╭─ Records provided

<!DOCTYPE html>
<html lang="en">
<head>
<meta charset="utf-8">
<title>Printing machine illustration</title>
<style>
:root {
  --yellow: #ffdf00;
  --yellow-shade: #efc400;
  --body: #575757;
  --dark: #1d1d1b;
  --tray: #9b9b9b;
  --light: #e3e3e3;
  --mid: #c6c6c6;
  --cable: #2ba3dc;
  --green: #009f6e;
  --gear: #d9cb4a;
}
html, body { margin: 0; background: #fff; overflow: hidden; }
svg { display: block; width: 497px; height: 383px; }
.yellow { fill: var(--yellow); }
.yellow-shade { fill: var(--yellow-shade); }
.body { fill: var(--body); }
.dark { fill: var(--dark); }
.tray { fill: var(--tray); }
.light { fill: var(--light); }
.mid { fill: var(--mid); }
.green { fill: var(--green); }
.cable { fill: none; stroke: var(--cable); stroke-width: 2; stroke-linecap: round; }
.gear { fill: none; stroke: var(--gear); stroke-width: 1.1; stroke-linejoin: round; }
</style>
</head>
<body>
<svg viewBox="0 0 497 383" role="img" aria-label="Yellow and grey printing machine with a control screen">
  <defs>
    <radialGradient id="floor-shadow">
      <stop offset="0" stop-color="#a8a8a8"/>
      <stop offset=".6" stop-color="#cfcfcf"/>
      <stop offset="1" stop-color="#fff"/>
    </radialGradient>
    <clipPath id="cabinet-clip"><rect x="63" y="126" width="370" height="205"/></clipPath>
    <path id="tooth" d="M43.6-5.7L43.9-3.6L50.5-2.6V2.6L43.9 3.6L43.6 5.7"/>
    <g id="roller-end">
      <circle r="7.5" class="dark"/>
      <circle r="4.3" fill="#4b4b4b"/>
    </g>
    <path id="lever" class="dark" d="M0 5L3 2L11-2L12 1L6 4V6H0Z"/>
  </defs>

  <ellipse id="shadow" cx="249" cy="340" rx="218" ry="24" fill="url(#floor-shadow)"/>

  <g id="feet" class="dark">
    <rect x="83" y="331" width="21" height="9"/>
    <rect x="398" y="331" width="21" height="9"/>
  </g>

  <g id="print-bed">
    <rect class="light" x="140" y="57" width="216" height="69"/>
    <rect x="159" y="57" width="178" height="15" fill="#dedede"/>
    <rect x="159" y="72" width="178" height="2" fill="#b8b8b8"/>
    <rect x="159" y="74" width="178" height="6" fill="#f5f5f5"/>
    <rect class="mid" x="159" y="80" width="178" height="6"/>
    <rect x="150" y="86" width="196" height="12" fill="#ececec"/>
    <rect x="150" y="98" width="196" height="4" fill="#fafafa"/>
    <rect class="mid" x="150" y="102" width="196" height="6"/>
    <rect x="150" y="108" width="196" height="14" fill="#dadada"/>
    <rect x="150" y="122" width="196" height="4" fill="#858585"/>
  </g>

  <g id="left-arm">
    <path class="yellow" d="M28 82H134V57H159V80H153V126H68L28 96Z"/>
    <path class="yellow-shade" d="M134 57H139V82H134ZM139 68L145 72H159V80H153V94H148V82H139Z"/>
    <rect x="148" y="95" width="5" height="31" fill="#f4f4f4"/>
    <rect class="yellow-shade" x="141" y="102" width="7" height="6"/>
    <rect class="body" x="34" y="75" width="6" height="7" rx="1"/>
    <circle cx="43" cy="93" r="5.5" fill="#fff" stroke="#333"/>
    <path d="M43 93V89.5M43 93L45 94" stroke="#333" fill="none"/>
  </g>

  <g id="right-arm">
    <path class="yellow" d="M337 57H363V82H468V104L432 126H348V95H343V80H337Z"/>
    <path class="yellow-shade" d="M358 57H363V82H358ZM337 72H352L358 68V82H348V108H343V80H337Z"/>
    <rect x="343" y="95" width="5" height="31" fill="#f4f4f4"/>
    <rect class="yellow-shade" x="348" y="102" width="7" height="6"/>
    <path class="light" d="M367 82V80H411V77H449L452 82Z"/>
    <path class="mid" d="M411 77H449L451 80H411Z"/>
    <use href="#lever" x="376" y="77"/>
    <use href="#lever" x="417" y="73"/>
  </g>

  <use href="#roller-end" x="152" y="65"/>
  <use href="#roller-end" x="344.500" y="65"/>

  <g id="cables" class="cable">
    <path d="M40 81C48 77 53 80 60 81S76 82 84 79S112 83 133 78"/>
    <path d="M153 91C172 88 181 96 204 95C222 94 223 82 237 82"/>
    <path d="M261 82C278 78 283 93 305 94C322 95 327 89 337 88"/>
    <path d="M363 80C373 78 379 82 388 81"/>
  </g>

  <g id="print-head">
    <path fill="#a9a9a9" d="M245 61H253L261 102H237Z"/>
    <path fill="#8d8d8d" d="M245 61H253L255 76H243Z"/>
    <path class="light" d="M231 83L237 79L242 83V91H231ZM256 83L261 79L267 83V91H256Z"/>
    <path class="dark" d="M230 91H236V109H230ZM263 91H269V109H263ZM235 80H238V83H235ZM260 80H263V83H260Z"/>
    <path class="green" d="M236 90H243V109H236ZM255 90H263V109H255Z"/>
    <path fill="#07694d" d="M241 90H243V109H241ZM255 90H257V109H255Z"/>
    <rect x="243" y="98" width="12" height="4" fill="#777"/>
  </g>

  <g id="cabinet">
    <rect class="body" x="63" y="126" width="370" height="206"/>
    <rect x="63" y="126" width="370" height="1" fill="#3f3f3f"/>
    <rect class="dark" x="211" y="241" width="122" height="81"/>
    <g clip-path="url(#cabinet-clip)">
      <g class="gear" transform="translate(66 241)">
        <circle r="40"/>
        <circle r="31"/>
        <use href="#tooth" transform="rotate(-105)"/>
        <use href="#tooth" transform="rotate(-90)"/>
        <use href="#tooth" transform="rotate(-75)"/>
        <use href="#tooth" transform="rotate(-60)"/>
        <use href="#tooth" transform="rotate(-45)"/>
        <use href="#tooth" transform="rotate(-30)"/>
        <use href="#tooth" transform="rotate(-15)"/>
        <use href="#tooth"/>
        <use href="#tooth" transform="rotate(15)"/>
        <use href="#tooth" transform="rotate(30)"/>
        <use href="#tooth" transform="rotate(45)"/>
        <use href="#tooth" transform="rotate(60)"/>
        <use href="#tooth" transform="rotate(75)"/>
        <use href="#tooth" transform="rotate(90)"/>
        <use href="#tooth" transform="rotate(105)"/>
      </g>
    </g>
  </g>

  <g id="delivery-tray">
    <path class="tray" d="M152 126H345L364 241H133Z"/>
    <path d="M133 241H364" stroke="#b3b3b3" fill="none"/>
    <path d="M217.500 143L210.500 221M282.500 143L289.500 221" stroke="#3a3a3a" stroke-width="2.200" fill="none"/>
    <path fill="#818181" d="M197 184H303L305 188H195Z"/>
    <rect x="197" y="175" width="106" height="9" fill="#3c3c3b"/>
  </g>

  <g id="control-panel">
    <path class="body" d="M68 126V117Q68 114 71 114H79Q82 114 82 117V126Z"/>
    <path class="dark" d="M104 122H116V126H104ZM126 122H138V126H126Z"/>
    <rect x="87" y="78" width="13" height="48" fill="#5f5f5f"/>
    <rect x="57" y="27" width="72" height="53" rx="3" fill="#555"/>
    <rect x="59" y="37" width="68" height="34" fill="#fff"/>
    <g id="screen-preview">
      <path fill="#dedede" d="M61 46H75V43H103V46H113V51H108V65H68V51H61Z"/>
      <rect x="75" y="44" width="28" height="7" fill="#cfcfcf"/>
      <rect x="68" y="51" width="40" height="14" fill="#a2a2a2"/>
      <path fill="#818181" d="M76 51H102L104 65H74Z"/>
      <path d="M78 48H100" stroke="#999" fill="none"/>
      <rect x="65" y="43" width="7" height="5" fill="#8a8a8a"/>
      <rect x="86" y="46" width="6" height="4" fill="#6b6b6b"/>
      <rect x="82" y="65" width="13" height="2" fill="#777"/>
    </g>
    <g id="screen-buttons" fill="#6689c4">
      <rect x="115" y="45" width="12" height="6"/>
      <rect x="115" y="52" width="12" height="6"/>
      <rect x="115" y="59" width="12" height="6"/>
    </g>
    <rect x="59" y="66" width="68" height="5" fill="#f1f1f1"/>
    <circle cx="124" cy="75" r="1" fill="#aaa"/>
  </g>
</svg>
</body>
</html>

╰─

- **Exercise directions**:
Wherever the string "control" appears in the data above, copy the line it sits in.

- **Result for this task**:
<svg viewBox="0 0 497 383" role="img" aria-label="Yellow and grey printing machine with a control screen">
  <g id="control-panel">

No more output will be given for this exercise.